Senator Dick Durbin and other Democrats are asking energy drink companies not to market to children. The Illinois Democrat and his colleagues sent letters to 17 energy drink companies asking that they voluntarily list, on the label, the amount of caffeine in a product as well as any adverse events associated with consuming the drinks. Earlier this year, Senator Durbin co-authored a report entitled “What’s all the Buzz about?” which highlighted the inconsistencies in the labeling and classification of energy drinks. The report found high levels of caffeine in the energy drinks that exceeded what is considered safe in soda by the Food and Drug Administration. The report also found that adolescent consumers are frequent targets for the marketing pitches of energy drink companies. Product design and placement on store shelves help to create product images that appeal to children and teens.
WASHINGTON (AP) - Looking for a new way to get that jolt of caffeine energy? Food companies are betting snacks like potato chips, jelly beans and gum with a caffeinated kick could be just the answer.
The Food and Drug Administration is closely watching the marketing of these foods and wants to know more about their safety.
The FDA said Monday it will look at the foods' effects on children in response to a caffeinated gum introduced this week by Wrigley. Alert Energy Gum promises "the right energy, right now."
The agency is already investigating the safety of energy drinks and energy shots, prompted by consumer reports of illness and death.
A few products that have added caffeine:
— Wrigley Alert Energy Gum contains about 40 milligrams a piece, or the equivalent amount found in half a cup of coffee.
— Jelly Belly Extreme Sport Beans have 50 mg of caffeine in a 100-calorie pack.
— Arma Energy Snx markets chips, trail mix and other products that contain caffeine, including "chocolate caramel cookie caffeine mix."
— Wired Waffles sells caffeinated maple syrup and "energy waffles."
— Some varieties of Frito-Lay's Cracker Jack'd Power Bites are coated wafers that include two tablespoons of ground coffee.
— Kraft's Mio Energy "water enhancer" squirts caffeine and flavoring into water.
The head of the Food and Drug Administration says writing a new menu labeling law "has gotten extremely thorny" as the agency tries to figure out who should be covered by it.

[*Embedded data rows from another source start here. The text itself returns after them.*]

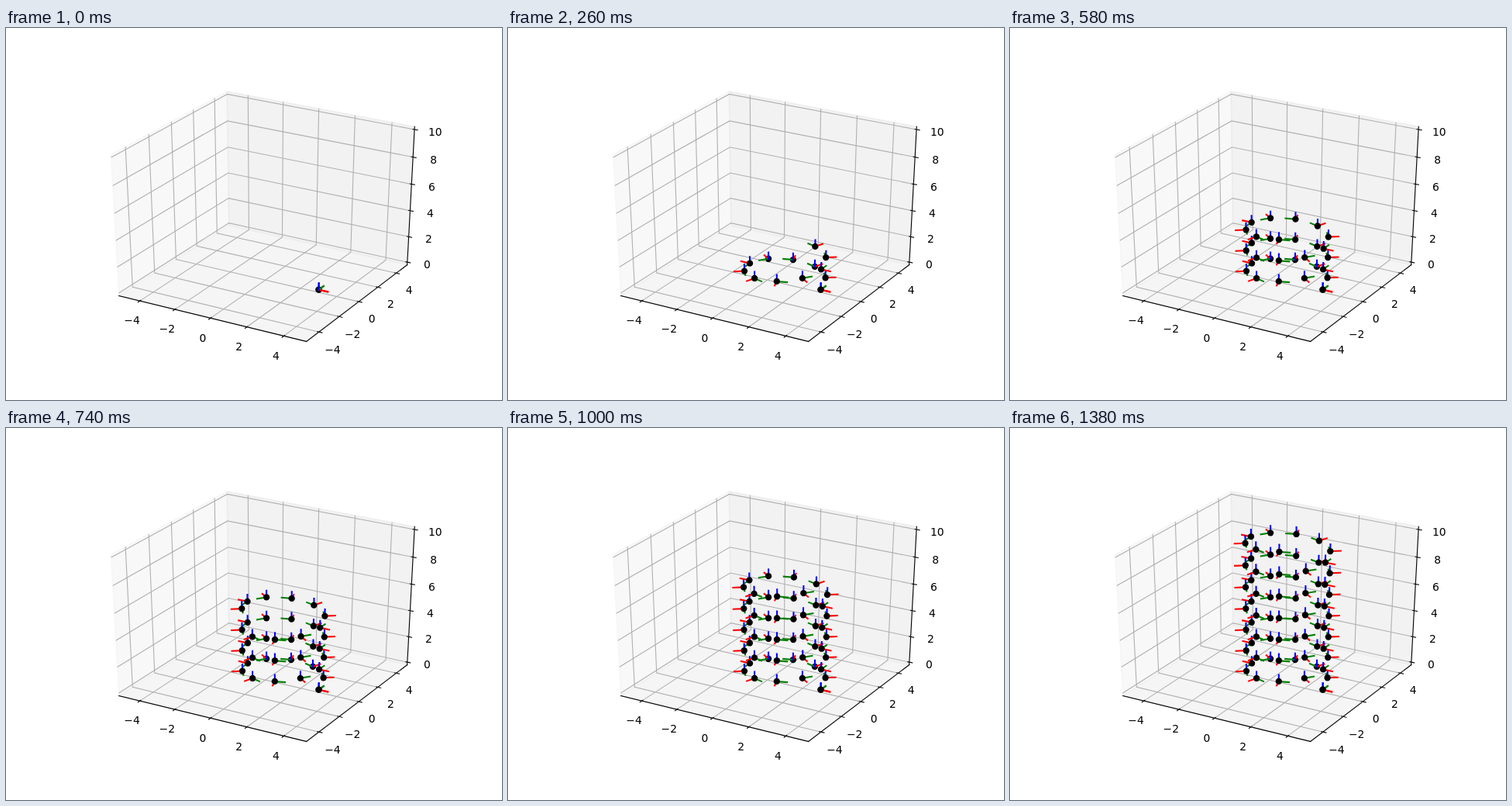
An HTML page that plays this animation: 640x480 px, repeating every 1400 ms.

```html
<!DOCTYPE html>
<html lang="en">
<head>
<meta charset="utf-8">
<title>Helix of rotating frames</title>
<style>
  html, body { margin: 0; width: 100%; height: 100%; overflow: hidden; background: #fff; }
  svg { display: block; width: 640px; height: 480px; }
  text { font: 13.889px "DejaVu Sans", sans-serif; text-anchor: middle; }
  .grid { fill: none; stroke: #b0b0b0; stroke-width: 1.11; }
  .axis { fill: none; stroke: #000; stroke-width: 1.11; stroke-linecap: square; }
  .pane { stroke-width: 1.39; opacity: 1; }
  #rods { fill: none; stroke-width: 2.083; stroke-linecap: square; }
</style>
</head>
<body>
<svg viewBox="0 0 640 480" xmlns="http://www.w3.org/2000/svg">
  <g id="box"></g>
  <g id="back"></g>
  <g id="rods"></g>
  <g id="front"></g>
</svg>
<script>
const STEP = 20, COUNT = 70;
const RAD = Math.PI / 180, ELEV = 30 * RAD, AZIM = -60 * RAD, DIST = 10;
const $ = id => document.getElementById(id);
const dot = (a, b) => a[0] * b[0] + a[1] * b[1] + a[2] * b[2];

// Camera basis for a unit cube centred on the view point
const right = [-Math.sin(AZIM), Math.cos(AZIM), 0];
const up = [-Math.sin(ELEV) * Math.cos(AZIM), -Math.sin(ELEV) * Math.sin(AZIM), Math.cos(ELEV)];
const toEye = [Math.cos(ELEV) * Math.cos(AZIM), Math.cos(ELEV) * Math.sin(AZIM), Math.sin(ELEV)];

const unit = p => [p[0] / 10, p[1] / 10, p[2] / 10 - 0.5];
const depth = p => DIST - dot(toEye, unit(p));

function project(p) {
  const u = unit(p), d = depth(p);
  return [
    80 + 496 * (dot(right, u) / d + 0.095) / 0.185,
    427.2 - 369.6 * (dot(up, u) / d + 0.095) / 0.185
  ];
}

const path = (...pts) => "M" + pts.map(p => project(p).map(v => v.toFixed(2)).join(" ")).join("L");
const stroke = (cls, ...pts) => `<path class="${cls}" d="${path(...pts)}"/>`;

// Axes box
const DELTA = 10 / 12, PAD = DELTA / 4;
const lo = [-5 - PAD, -5 - PAD, -PAD], hi = [5 + PAD, 5 + PAD, 10 + PAD];
const LABEL = 11.5 * 48 / 623.232 * DELTA;

function pane(grey, ...pts) {
  const c = `rgb(${grey},${grey},${grey})`;
  return `<path class="pane" d="${path(...pts)}Z" fill="${c}" stroke="${c}" fill-opacity=".5" stroke-opacity=".5"/>`;
}

function label(value, p) {
  const [x, y] = project(p);
  const s = String(value).replace("-", "\u2212");
  return `<text x="${x.toFixed(2)}" y="${Math.round(y + 10.7)}">${s}</text>`;
}

// Axis k runs along `edge`; ticks point along `dir`, labels move by `shift`
function axis(k, edge, dir, shift, ticks, gridLine) {
  const at = (v, base = edge) => base.map((c, j) => j === k ? v : c);
  let out = stroke("axis", at(lo[k]), at(hi[k]));
  for (const v of ticks) out += stroke("grid", ...gridLine(v));
  for (const v of ticks) {
    const p = at(v), sign = edge[dir] === hi[dir] ? 1 : -1;
    const move = d => p.map((c, j) => j === dir ? c + sign * d : c);
    out += stroke("axis", move(0.2 * DELTA), move(-0.1 * DELTA));
    out += label(v, p.map((c, j) => c + shift[j] * LABEL));
  }
  return out;
}

function drawBox() {
  const [x0, y0, z0] = lo, [x1, y1, z1] = hi;
  const side = [-4, -2, 0, 2, 4], tall = [0, 2, 4, 6, 8, 10];
  $("box").innerHTML =
    pane(242, [x0, y0, z0], [x0, y1, z0], [x0, y1, z1], [x0, y0, z1]) +
    pane(230, [x0, y1, z0], [x1, y1, z0], [x1, y1, z1], [x0, y1, z1]) +
    pane(236, [x0, y0, z0], [x1, y0, z0], [x1, y1, z0], [x0, y1, z0]) +
    axis(0, [0, y0, z0], 1, [0, -1, -1], side, v => [[v, y0, z0], [v, y1, z0], [v, y1, z1]]) +
    axis(1, [x1, 0, z0], 0, [1, 0, -1], side, v => [[x1, v, z0], [x0, v, z0], [x0, v, z1]]) +
    axis(2, [x1, y1, 0], 0, [1, 1, 0], tall, v => [[x1, y1, v], [x0, y1, v], [x0, y0, v]]);
}

// Helix of radius 2 around (1, 0), ten frames per turn
function pose(i) {
  const a = i * Math.PI / 5, c = Math.cos(a), s = Math.sin(a);
  return { p: [1 + 2 * c, 2 * s, a / 4], axes: [[c, s, 0], [-s, c, 0], [0, 0, 1]] };
}

const COLORS = ["#f00", "#008000", "#00f"];

function rods({ p, axes }) {
  return axes.map((v, k) => {
    const tip = p.map((c, j) => c + v[j] / 2);
    return `<path stroke="${COLORS[k]}" d="${path(p, tip)}"/>`;
  }).join("");
}

function ball({ p }) {
  const [x, y] = project(p);
  return `<circle cx="${x.toFixed(2)}" cy="${y.toFixed(2)}" r="4.15"/>`;
}

function draw(n) {
  // The first pose is laid down twice
  const poses = [pose(0)];
  for (let i = 0; i < Math.max(1, n); i++) poses.push(pose(i));
  const sorted = [...poses].sort((a, b) => depth(b.p) - depth(a.p));
  $("back").innerHTML = sorted.slice(0, 3).map(ball).join("");
  $("rods").innerHTML = poses.map(rods).join("");
  $("front").innerHTML = sorted.slice(3).map(ball).join("");
}

let shown = -1;
const start = performance.now();

function tick(now) {
  const n = Math.floor(Math.max(0, now - start) / STEP) % COUNT;
  if (n !== shown) draw(shown = n);
  requestAnimationFrame(tick);
}

drawBox();
draw(0);
requestAnimationFrame(tick);
</script>
</body>
</html>
```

The 2010 health care law charged the FDA with requiring restaurants and other establishments that serve food to put calorie counts on menus and in vending machines. The agency issued a proposed rule in 2011, but the final rules have since been delayed as some non-restaurant establishments have lobbied hard to be exempt.
The FDA has said the rules may come out this spring, but the agency may not meet that deadline.